Learning the Lessons of the Last Gaza War

Over the past eight years, Israel has fought three wars in Gaza, each aimed at stopping Hamas from firing rockets into Israel, eroding its military capabilities, and ultimately deterring further attacks. In the first two, in 2009 and 2012, the IDF quickly struck at the most important accessible targets but, when that failed to compel Hamas to desist, had to switch to lower-intensity warfare and ground combat. This ultimately gave the impression that Israel chose to give up rather than get bogged down in a protracted conflict. In 2014, by contrast, the IDF pursued a strategy of gradual escalation. Moni Chorev explains the merits of such an approach:

Although [in 2014] the IDF had [a list of clearly identified military targets] for attack, the operation began with a low level of firepower, with a clear message relayed to Hamas that “quiet will be answered with quiet” and that it had the option of returning to a state of calm quickly and with little cost.

Once Hamas refused this option, attacks on targets in Gaza were stepped up. The idea of delaying the offensive climax in order to maintain an effective threat capability throughout the entire campaign requires a balanced distribution of attacks on targets over the operational timeline . . . and a continuous effort throughout the operation to identify new targets and prepare attacks on them. Steadily increasing levels of firepower intensity . . . makes clear to the enemy the cost incurred and the likely cost to be incurred further on, and causes it to appreciate the decreasing returns it can expect relative to its goals. It allows Israel to manage the operation while making optimal use of its combat resources, in line with the limited worth and importance of a localized campaign with temporary results against the backdrop of a larger, continued struggle. . . .

It is necessary to re-examine . . . the traditional aspiration to “shorten the period of combat,” that is, to attain a victory in the shortest possible time. . . . Deterrence operations are to a large extent directed at affecting the enemy mindset, and such effects take time to come to fruition. Seeking shortcuts can lead to the use of too much force at too early a stage.

Read more at BESA Center

More about: Gaza Strip, Hamas, IDF, Israel & Zionism, Protective Edge

While Israel Is Distracted on Two Fronts, Iran Is on the Verge of Building Nuclear Weapons

Iran recently announced its plans to install over 1,000 new advanced centrifuges at its Fordow nuclear facility. Once they are up and running, the Institute for Science and International Security assesses, Fordow will be able to produce enough highly enriched uranium for three nuclear bombs in a mere ten days. The U.S. has remained indifferent. Jacob Nagel writes:

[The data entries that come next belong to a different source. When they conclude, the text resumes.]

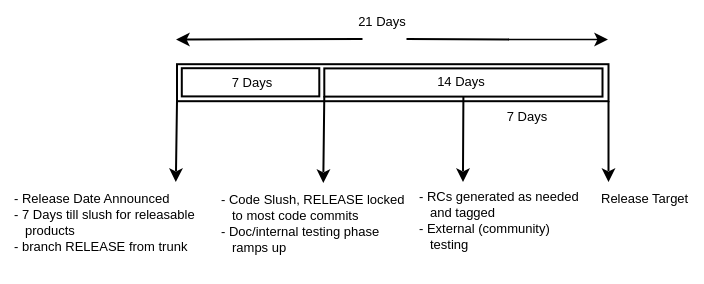
<!DOCTYPE html>
<html lang="en">
<head>
<meta charset="utf-8">
<title>Release timeline</title>
<style>
:root { --ink: #000; --paper: #fff; }
* { box-sizing: border-box; margin: 0; padding: 0; }
html, body { width: 704px; height: 284px; overflow: hidden; background: var(--paper); }
.timeline { position: relative; width: 704px; height: 284px; color: var(--ink); font: 13px/16px "Liberation Sans", Arial, sans-serif; }
.connectors { position: absolute; inset: 0; }
.connectors .line { fill: none; stroke: var(--ink); stroke-width: 2; }
.connectors .thin { stroke-width: 1.3; }
.span, .note { position: absolute; white-space: nowrap; }
.span { width: 80px; text-align: center; }
.total { left: 342px; top: 14px; }
.announce { left: 212px; top: 75px; }
.testing { left: 421px; top: 74px; }
.candidate { left: 487px; top: 109px; }
.note { list-style: none; }
.note .indent { display: block; padding-left: 11px; }
.note-announced { left: 14px; top: 191px; }
.note-slush { left: 221px; top: 192px; }
.note-candidates { left: 419px; top: 189px; }
.note-target { left: 601px; top: 191px; }
</style>
</head>
<body>
<main class="timeline">
  <svg class="connectors" width="704" height="284" viewBox="0 0 704 284" aria-hidden="true">
    <defs>
      <path id="arrowhead" d="M0 0L-14 -7L-10.5 0L-14 7Z"/>
    </defs>
    <g class="line">
      <rect x="177" y="64.2" width="431.5" height="37"/>
      <rect x="181.8" y="68.2" width="137.5" height="28.2"/>
      <rect x="324.3" y="68.4" width="278.2" height="28.2"/>
      <path d="M186 39.5L362.5 39M406.5 39L509 39.5"/>
      <path class="thin" d="M508 39.5H598"/>
      <path d="M177 101L176 171M324.3 96L323.4 172M463.4 97L463 171M608.5 101V171"/>
    </g>
    <use href="#arrowhead" transform="translate(176 39.5) rotate(180)"/>
    <use href="#arrowhead" transform="translate(608 39.5)"/>
    <use href="#arrowhead" transform="translate(175.8 182) rotate(90.8)"/>
    <use href="#arrowhead" transform="translate(323.3 183) rotate(90.7)"/>
    <use href="#arrowhead" transform="translate(463 182) rotate(90)"/>
    <use href="#arrowhead" transform="translate(608.5 182) rotate(90)"/>
  </svg>

  <p class="span total">21 Days</p>
  <p class="span announce">7 Days</p>
  <p class="span testing">14 Days</p>
  <p class="span candidate">7 Days</p>

  <ul class="note note-announced">
    <li>- Release Date Announced</li>
    <li>- 7 Days till slush for releasable <span class="indent">products</span></li>
    <li>- branch RELEASE from trunk</li>
  </ul>
  <ul class="note note-slush">
    <li>- Code Slush, RELEASE locked <span class="indent">to most code commits</span></li>
    <li>- Doc/internal testing phase <span class="indent">ramps up</span></li>
  </ul>
  <ul class="note note-candidates">
    <li>- RCs generated as needed <span class="indent">and tagged</span></li>
    <li>- External (community) <span class="indent">testing</span></li>
  </ul>
  <p class="note note-target">Release Target</p>
</main>
</body>
</html>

For more than two decades, Iran has continued its efforts to enhance its nuclear-weapons capability—mainly by enriching uranium—causing Israel and the world to concentrate on the fissile material. The International Atomic Energy Agency recently confirmed that Iran has a huge stockpile of uranium enriched to 60 percent, as well as more enriched to 20 percent, and the IAEA board of governors adopted the E3 (France, Germany, UK) proposed resolution to censure Iran for the violations and lack of cooperation with the agency. The Biden administration tried to block it, but joined the resolution when it understood its efforts to block it had failed.

To clarify, enrichment of uranium above 20 percent is unnecessary for most civilian purposes, and transforming 20-percent-enriched uranium to the 90-percent-enriched product necessary for producing weapons is a relatively small step. Washington’s reluctance even to express concern about this development appears to stem from an unwillingness to acknowledge the failures of President Obama’s nuclear policy. Worse, writes Nagel, it is turning a blind eye to efforts at weaponization. But Israel has no such luxury:

Israel must adopt a totally new approach, concentrating mainly on two main efforts: [halting] Iran’s weaponization actions and weakening the regime hoping it will lead to its replacement. Israel should continue the fight against Iran’s enrichment facilities (especially against the new deep underground facility being built near Natanz) and uranium stockpiles, but it should not be the only goal, and for sure not the priority.

The biggest danger threatening Israel’s existence remains the nuclear program. It would be better to confront this threat with Washington, but Israel also must be fully prepared to do it alone.

Read more at Ynet

More about: Iran nuclear program, Israeli Security, Joseph Biden, U.S. Foreign policy